Items listed in a dataset

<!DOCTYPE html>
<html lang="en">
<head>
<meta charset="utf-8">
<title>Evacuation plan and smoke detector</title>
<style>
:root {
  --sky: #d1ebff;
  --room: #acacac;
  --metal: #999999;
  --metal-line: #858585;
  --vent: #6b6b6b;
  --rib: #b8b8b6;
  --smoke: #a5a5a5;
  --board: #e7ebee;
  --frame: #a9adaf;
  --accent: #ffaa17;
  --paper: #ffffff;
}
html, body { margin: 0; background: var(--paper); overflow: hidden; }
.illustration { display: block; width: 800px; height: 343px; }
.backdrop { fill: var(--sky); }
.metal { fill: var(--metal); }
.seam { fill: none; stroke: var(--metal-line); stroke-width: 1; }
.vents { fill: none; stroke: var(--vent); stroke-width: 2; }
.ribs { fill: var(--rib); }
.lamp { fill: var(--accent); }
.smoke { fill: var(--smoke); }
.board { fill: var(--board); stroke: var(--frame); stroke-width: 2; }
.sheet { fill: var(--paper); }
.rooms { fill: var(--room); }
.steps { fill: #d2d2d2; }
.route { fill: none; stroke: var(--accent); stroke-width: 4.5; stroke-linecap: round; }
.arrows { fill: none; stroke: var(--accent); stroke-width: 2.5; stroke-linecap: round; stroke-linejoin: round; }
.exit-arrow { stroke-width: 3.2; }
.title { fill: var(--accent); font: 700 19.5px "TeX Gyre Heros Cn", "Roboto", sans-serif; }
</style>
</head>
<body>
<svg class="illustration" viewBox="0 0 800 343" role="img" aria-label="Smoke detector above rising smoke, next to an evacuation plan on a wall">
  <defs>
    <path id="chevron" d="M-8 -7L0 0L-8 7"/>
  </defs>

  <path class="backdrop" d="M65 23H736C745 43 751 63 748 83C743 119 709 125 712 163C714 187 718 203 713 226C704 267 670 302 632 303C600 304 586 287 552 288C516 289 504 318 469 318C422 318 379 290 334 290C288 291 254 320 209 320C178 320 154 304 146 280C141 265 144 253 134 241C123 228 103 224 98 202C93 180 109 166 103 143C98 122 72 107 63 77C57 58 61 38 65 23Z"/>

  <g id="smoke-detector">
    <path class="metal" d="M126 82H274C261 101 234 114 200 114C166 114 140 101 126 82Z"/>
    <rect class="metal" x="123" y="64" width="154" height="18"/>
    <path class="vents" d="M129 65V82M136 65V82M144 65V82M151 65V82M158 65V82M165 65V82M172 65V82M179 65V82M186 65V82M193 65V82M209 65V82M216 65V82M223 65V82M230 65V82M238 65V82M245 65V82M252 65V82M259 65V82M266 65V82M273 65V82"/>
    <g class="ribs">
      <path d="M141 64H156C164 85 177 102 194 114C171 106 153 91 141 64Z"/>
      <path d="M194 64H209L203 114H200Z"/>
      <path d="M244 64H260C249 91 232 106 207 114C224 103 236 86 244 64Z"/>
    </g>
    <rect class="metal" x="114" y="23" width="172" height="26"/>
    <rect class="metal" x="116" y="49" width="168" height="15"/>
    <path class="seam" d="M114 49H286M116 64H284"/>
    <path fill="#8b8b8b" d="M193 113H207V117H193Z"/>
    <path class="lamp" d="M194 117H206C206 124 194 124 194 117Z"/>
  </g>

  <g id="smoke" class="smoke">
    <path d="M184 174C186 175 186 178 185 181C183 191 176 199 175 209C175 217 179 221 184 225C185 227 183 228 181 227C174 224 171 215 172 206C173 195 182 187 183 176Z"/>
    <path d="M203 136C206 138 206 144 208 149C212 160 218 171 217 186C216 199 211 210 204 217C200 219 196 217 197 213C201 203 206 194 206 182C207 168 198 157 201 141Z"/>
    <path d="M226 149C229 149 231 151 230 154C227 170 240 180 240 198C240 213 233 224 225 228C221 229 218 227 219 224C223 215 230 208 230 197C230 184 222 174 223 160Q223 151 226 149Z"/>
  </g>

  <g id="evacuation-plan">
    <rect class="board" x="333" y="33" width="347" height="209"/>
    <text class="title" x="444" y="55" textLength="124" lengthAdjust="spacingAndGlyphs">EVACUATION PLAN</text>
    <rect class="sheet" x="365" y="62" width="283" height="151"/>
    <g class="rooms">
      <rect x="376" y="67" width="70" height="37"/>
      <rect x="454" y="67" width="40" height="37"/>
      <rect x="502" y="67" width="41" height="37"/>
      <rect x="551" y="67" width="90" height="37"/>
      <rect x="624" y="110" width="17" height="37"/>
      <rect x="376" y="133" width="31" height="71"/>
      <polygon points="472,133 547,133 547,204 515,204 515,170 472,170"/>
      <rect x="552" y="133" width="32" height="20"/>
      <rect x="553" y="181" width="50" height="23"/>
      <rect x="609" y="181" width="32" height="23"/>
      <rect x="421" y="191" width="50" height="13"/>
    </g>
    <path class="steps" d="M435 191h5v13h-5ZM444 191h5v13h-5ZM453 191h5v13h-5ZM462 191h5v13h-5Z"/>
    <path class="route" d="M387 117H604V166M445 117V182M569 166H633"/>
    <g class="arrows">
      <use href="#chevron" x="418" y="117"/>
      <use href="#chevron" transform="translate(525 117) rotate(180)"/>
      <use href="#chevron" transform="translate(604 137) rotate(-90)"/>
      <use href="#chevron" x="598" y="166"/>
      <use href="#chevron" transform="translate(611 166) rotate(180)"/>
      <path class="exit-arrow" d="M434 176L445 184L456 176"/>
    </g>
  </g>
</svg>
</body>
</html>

* _Prompt_
Give the records above again, word for word.

* _Output of the exercise_
<!DOCTYPE html>
<html lang="en">
<head>
<meta charset="utf-8">
<title>Evacuation plan and smoke detector</title>
<style>
:root {
  --sky: #d1ebff;
  --room: #acacac;
  --metal: #999999;
  --metal-line: #858585;
  --vent: #6b6b6b;
  --rib: #b8b8b6;
  --smoke: #a5a5a5;
  --board: #e7ebee;
  --frame: #a9adaf;
  --accent: #ffaa17;
  --paper: #ffffff;
}
html, body { margin: 0; background: var(--paper); overflow: hidden; }
.illustration { display: block; width: 800px; height: 343px; }
.backdrop { fill: var(--sky); }
.metal { fill: var(--metal); }
.seam { fill: none; stroke: var(--metal-line); stroke-width: 1; }
.vents { fill: none; stroke: var(--vent); stroke-width: 2; }
.ribs { fill: var(--rib); }
.lamp { fill: var(--accent); }
.smoke { fill: var(--smoke); }
.board { fill: var(--board); stroke: var(--frame); stroke-width: 2; }
.sheet { fill: var(--paper); }
.rooms { fill: var(--room); }
.steps { fill: #d2d2d2; }
.route { fill: none; stroke: var(--accent); stroke-width: 4.5; stroke-linecap: round; }
.arrows { fill: none; stroke: var(--accent); stroke-width: 2.5; stroke-linecap: round; stroke-linejoin: round; }
.exit-arrow { stroke-width: 3.2; }
.title { fill: var(--accent); font: 700 19.5px "TeX Gyre Heros Cn", "Roboto", sans-serif; }
</style>
</head>
<body>
<svg class="illustration" viewBox="0 0 800 343" role="img" aria-label="Smoke detector above rising smoke, next to an evacuation plan on a wall">
  <defs>
    <path id="chevron" d="M-8 -7L0 0L-8 7"/>
  </defs>

  <path class="backdrop" d="M65 23H736C745 43 751 63 748 83C743 119 709 125 712 163C714 187 718 203 713 226C704 267 670 302 632 303C600 304 586 287 552 288C516 289 504 318 469 318C422 318 379 290 334 290C288 291 254 320 209 320C178 320 154 304 146 280C141 265 144 253 134 241C123 228 103 224 98 202C93 180 109 166 103 143C98 122 72 107 63 77C57 58 61 38 65 23Z"/>

  <g id="smoke-detector">
    <path class="metal" d="M126 82H274C261 101 234 114 200 114C166 114 140 101 126 82Z"/>
    <rect class="metal" x="123" y="64" width="154" height="18"/>
    <path class="vents" d="M129 65V82M136 65V82M144 65V82M151 65V82M158 65V82M165 65V82M172 65V82M179 65V82M186 65V82M193 65V82M209 65V82M216 65V82M223 65V82M230 65V82M238 65V82M245 65V82M252 65V82M259 65V82M266 65V82M273 65V82"/>
    <g class="ribs">
      <path d="M141 64H156C164 85 177 102 194 114C171 106 153 91 141 64Z"/>
      <path d="M194 64H209L203 114H200Z"/>
      <path d="M244 64H260C249 91 232 106 207 114C224 103 236 86 244 64Z"/>
    </g>
    <rect class="metal" x="114" y="23" width="172" height="26"/>
    <rect class="metal" x="116" y="49" width="168" height="15"/>
    <path class="seam" d="M114 49H286M116 64H284"/>
    <path fill="#8b8b8b" d="M193 113H207V117H193Z"/>
    <path class="lamp" d="M194 117H206C206 124 194 124 194 117Z"/>
  </g>

  <g id="smoke" class="smoke">
    <path d="M184 174C186 175 186 178 185 181C183 191 176 199 175 209C175 217 179 221 184 225C185 227 183 228 181 227C174 224 171 215 172 206C173 195 182 187 183 176Z"/>
    <path d="M203 136C206 138 206 144 208 149C212 160 218 171 217 186C216 199 211 210 204 217C200 219 196 217 197 213C201 203 206 194 206 182C207 168 198 157 201 141Z"/>
    <path d="M226 149C229 149 231 151 230 154C227 170 240 180 240 198C240 213 233 224 225 228C221 229 218 227 219 224C223 215 230 208 230 197C230 184 222 174 223 160Q223 151 226 149Z"/>
  </g>

  <g id="evacuation-plan">
    <rect class="board" x="333" y="33" width="347" height="209"/>
    <text class="title" x="444" y="55" textLength="124" lengthAdjust="spacingAndGlyphs">EVACUATION PLAN</text>
    <rect class="sheet" x="365" y="62" width="283" height="151"/>
    <g class="rooms">
      <rect x="376" y="67" width="70" height="37"/>
      <rect x="454" y="67" width="40" height="37"/>
      <rect x="502" y="67" width="41" height="37"/>
      <rect x="551" y="67" width="90" height="37"/>
      <rect x="624" y="110" width="17" height="37"/>
      <rect x="376" y="133" width="31" height="71"/>
      <polygon points="472,133 547,133 547,204 515,204 515,170 472,170"/>
      <rect x="552" y="133" width="32" height="20"/>
      <rect x="553" y="181" width="50" height="23"/>
      <rect x="609" y="181" width="32" height="23"/>
      <rect x="421" y="191" width="50" height="13"/>
    </g>
    <path class="steps" d="M435 191h5v13h-5ZM444 191h5v13h-5ZM453 191h5v13h-5ZM462 191h5v13h-5Z"/>
    <path class="route" d="M387 117H604V166M445 117V182M569 166H633"/>
    <g class="arrows">
      <use href="#chevron" x="418" y="117"/>
      <use href="#chevron" transform="translate(525 117) rotate(180)"/>
      <use href="#chevron" transform="translate(604 137) rotate(-90)"/>
      <use href="#chevron" x="598" y="166"/>
      <use href="#chevron" transform="translate(611 166) rotate(180)"/>
      <path class="exit-arrow" d="M434 176L445 184L456 176"/>
    </g>
  </g>
</svg>
</body>
</html>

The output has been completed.